VIII. PALCO’s forest products history has not been a financial success.

PALCO White Paper Facts: “During the past 19 years, PALCO has generated almost $4 billion in revenues but has shown a cumulative pre-tax loss. PALCO’s expenses and costs have increased substantially since the HCP which reduces operating margins.” PALCO provides a table showing a partial financial statement of their Forest Products division for the last 19 years. It noticeably does not disclose the annual interest payment component of these finances, which has contributed substantially to these operating losses.

Table 2. Old vs New PALCO finances

PALCO White Paper Conclusions: Combined, the operating losses and capital investments created a $389 million negative cash flow over the last six years; MAXXAM did not enrich themselves with the ongoing operations of PALCO.

PALCO has not been a financial success because it has been so highly leveraged. It has averaged paying $50 to $60 million a year in long-term debt interest since it was taken over by MAXXAM. It is extremely hard to be profitable when your operating income has averaged $40 million a year and you must pay $50 to $60 million in interest. This structure has completely been the result of MAXXAM’s choices. They have refinanced four times and each time the amount has averaged $867 million. Money generated in the company has been used to reinvest in the company.

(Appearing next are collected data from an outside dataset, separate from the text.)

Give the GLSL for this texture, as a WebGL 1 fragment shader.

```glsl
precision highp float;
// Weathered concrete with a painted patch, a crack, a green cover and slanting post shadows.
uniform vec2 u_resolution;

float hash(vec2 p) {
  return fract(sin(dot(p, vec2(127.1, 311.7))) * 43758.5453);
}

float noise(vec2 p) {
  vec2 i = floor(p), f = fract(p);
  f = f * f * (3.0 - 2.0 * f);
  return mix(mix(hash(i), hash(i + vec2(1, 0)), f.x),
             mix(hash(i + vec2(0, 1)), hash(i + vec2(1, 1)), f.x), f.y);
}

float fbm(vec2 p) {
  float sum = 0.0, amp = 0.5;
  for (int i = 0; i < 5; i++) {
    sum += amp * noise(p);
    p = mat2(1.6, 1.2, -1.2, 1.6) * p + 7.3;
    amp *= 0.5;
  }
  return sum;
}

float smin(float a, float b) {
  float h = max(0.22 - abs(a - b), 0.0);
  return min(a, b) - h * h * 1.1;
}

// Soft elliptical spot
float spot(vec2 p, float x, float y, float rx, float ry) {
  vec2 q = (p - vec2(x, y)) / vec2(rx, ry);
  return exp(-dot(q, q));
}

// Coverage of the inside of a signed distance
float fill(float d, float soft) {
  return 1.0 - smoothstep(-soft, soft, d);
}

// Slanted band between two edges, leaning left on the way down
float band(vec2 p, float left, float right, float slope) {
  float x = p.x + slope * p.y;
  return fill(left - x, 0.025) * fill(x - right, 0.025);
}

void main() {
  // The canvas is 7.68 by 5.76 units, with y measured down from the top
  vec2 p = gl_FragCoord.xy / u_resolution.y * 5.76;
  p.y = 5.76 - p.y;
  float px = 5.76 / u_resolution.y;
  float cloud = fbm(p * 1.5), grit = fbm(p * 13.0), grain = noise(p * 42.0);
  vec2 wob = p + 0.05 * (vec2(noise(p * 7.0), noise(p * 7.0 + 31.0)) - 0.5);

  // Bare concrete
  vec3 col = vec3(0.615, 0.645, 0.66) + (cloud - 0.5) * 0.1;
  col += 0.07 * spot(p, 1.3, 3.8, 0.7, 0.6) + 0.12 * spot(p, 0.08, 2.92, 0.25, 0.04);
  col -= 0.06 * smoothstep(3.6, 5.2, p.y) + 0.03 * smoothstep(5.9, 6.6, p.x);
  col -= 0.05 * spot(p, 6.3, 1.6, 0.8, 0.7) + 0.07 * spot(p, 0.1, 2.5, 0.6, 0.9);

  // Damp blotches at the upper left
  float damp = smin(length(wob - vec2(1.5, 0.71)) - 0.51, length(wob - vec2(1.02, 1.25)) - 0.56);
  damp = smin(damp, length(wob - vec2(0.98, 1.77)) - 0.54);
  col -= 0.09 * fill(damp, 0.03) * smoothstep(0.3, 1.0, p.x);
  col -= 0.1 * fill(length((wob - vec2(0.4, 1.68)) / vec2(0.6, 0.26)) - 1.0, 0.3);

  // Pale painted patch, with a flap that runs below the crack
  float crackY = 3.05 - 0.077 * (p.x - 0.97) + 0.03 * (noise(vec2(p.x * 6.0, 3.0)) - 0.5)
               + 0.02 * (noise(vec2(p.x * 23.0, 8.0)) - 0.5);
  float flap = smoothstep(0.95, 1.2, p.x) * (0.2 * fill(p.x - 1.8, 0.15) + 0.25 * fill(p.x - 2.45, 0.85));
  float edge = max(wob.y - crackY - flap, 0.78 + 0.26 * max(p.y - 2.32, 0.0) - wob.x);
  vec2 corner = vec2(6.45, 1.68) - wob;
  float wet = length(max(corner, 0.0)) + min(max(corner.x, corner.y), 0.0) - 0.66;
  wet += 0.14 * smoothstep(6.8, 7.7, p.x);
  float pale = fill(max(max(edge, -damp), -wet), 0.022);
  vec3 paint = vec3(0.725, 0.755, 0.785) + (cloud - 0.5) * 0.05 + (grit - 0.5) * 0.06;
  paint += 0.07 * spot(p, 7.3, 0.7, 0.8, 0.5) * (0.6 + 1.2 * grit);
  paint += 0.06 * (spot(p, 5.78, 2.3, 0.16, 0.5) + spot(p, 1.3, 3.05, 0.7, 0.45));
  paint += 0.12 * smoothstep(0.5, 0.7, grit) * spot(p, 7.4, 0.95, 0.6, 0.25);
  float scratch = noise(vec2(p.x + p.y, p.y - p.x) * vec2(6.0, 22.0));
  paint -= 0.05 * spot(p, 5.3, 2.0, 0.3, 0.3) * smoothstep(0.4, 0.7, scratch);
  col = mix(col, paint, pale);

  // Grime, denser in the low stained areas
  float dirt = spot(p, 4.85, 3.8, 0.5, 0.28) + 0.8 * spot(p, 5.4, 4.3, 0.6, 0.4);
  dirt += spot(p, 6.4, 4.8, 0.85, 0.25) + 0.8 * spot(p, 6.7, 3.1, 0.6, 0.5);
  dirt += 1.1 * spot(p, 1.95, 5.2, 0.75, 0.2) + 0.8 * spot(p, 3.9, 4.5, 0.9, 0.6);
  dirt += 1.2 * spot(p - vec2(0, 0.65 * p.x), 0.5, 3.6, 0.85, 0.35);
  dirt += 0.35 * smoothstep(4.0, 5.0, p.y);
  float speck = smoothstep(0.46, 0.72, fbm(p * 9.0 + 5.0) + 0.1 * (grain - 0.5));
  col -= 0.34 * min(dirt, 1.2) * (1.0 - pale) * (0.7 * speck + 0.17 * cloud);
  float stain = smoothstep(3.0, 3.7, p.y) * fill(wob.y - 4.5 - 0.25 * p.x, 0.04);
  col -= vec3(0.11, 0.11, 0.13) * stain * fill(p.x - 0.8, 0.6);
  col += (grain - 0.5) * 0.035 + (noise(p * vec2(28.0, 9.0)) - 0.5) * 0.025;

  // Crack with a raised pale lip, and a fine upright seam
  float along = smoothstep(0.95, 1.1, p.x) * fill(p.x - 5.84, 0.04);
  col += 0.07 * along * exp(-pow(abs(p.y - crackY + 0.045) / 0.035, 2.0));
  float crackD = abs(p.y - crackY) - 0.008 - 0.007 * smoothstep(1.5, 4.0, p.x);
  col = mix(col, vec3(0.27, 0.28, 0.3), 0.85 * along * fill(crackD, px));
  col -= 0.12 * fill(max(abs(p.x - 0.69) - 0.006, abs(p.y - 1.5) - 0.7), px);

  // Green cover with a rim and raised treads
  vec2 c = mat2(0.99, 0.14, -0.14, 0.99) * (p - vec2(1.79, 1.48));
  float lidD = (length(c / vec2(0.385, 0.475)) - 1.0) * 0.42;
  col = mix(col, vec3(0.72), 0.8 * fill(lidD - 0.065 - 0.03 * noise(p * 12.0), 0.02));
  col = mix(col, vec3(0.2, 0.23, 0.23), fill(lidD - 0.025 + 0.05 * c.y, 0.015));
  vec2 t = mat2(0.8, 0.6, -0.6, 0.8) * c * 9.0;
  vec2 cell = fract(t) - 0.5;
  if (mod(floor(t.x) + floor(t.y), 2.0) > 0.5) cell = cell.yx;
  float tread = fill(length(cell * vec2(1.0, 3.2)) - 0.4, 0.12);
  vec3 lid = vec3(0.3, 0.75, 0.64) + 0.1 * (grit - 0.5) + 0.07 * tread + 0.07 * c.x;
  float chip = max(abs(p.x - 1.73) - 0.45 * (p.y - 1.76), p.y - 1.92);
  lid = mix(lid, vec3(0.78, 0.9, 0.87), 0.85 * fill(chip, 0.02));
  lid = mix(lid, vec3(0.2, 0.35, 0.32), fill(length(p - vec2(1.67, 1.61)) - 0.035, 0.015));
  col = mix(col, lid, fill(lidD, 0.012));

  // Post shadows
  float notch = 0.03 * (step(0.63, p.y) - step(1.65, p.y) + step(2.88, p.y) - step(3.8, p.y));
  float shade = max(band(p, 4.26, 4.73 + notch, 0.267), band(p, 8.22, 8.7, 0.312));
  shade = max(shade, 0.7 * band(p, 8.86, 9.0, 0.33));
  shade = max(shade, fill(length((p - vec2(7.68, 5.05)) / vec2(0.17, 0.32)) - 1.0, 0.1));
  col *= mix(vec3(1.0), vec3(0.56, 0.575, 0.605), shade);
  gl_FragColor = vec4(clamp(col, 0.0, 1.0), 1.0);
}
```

PALCO claims over $300 million has been reinvested. Yet, this is less than half the amount that I calculate being withdrawn. Where has the money gone? A lot has left the company from PALCO to MAXXAM. At least $724 million has been distributed out of PALCO since 1985. This is an extremely conservative estimate in that it does not include the yearly dividends that PALCO has sent up to MAXXAM between 1986 to 1998 . But it does represent 18% of the four billion dollars in total revenue generated by PALCO since the takeover and is nearly equal to the average long-term debt PALCO has. Most of this money has left through difficult to follow inter-company dividends and bond financing, and much more may be further hidden. New PALCO is currently highly leveraged and in danger of bankruptcy, even with the very “profitable” sale of the Headwater’s forest, which paid MAXXAM 70% of the entire cost of purchasing old PALCO. MAXXAM has enriched itself and in the process it has put the ongoing operations of PALCO and Scotia Pacific at risk.

Table 3. MAXXAM Money Trail.

Attachment 1: 1998 Scotia Timber Note Sale.

Attachment 2. 1993 Refinance

Attachment 3: Last six years of PALCO finances (from PALCO White Paper)